(Exercise material begins)

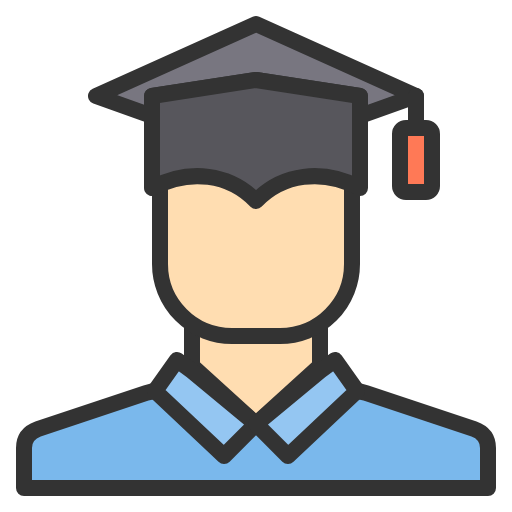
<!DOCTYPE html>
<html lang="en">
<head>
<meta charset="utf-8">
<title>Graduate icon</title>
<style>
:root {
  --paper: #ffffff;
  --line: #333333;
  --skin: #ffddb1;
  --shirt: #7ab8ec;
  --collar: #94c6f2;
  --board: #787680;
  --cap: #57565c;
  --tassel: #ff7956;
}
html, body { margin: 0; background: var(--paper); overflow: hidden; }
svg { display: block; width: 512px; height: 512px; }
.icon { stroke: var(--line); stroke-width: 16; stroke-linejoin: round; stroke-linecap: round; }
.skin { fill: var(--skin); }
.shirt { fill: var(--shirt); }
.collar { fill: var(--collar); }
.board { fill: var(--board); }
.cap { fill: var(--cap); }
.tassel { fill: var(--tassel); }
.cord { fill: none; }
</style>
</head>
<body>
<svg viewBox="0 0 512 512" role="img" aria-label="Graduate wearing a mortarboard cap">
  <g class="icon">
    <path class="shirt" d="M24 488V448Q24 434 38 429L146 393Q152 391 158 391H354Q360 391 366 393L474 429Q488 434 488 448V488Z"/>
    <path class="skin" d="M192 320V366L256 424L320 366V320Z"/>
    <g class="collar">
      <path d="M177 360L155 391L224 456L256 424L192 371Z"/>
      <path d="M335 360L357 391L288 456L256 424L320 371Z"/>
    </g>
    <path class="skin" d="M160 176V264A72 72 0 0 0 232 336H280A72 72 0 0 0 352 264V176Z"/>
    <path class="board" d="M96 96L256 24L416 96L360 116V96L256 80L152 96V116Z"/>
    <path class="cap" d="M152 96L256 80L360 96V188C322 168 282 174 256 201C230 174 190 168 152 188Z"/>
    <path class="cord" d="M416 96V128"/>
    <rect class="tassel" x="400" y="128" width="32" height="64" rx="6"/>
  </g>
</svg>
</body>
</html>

(Exercise material ends)

* Work request: Where the data contains images, drop them and print the rest exactly.

* Task answer:
<!DOCTYPE html>
<html lang="en">
<head>
<meta charset="utf-8">
<title>Graduate icon</title>
<style>
:root {
  --paper: #ffffff;
  --line: #333333;
  --skin: #ffddb1;
  --shirt: #7ab8ec;
  --collar: #94c6f2;
  --board: #787680;
  --cap: #57565c;
  --tassel: #ff7956;
}
html, body { margin: 0; background: var(--paper); overflow: hidden; }
svg { display: block; width: 512px; height: 512px; }
.icon { stroke: var(--line); stroke-width: 16; stroke-linejoin: round; stroke-linecap: round; }
.skin { fill: var(--skin); }
.shirt { fill: var(--shirt); }
.collar { fill: var(--collar); }
.board { fill: var(--board); }
.cap { fill: var(--cap); }
.tassel { fill: var(--tassel); }
.cord { fill: none; }
</style>
</head>
<body>
<svg viewBox="0 0 512 512" role="img" aria-label="Graduate wearing a mortarboard cap">
  <g class="icon">
    <path class="shirt" d="M24 488V448Q24 434 38 429L146 393Q152 391 158 391H354Q360 391 366 393L474 429Q488 434 488 448V488Z"/>
    <path class="skin" d="M192 320V366L256 424L320 366V320Z"/>
    <g class="collar">
      <path d="M177 360L155 391L224 456L256 424L192 371Z"/>
      <path d="M335 360L357 391L288 456L256 424L320 371Z"/>
    </g>
    <path class="skin" d="M160 176V264A72 72 0 0 0 232 336H280A72 72 0 0 0 352 264V176Z"/>
    <path class="board" d="M96 96L256 24L416 96L360 116V96L256 80L152 96V116Z"/>
    <path class="cap" d="M152 96L256 80L360 96V188C322 168 282 174 256 201C230 174 190 168 152 188Z"/>
    <path class="cord" d="M416 96V128"/>
    <rect class="tassel" x="400" y="128" width="32" height="64" rx="6"/>
  </g>
</svg>
</body>
</html>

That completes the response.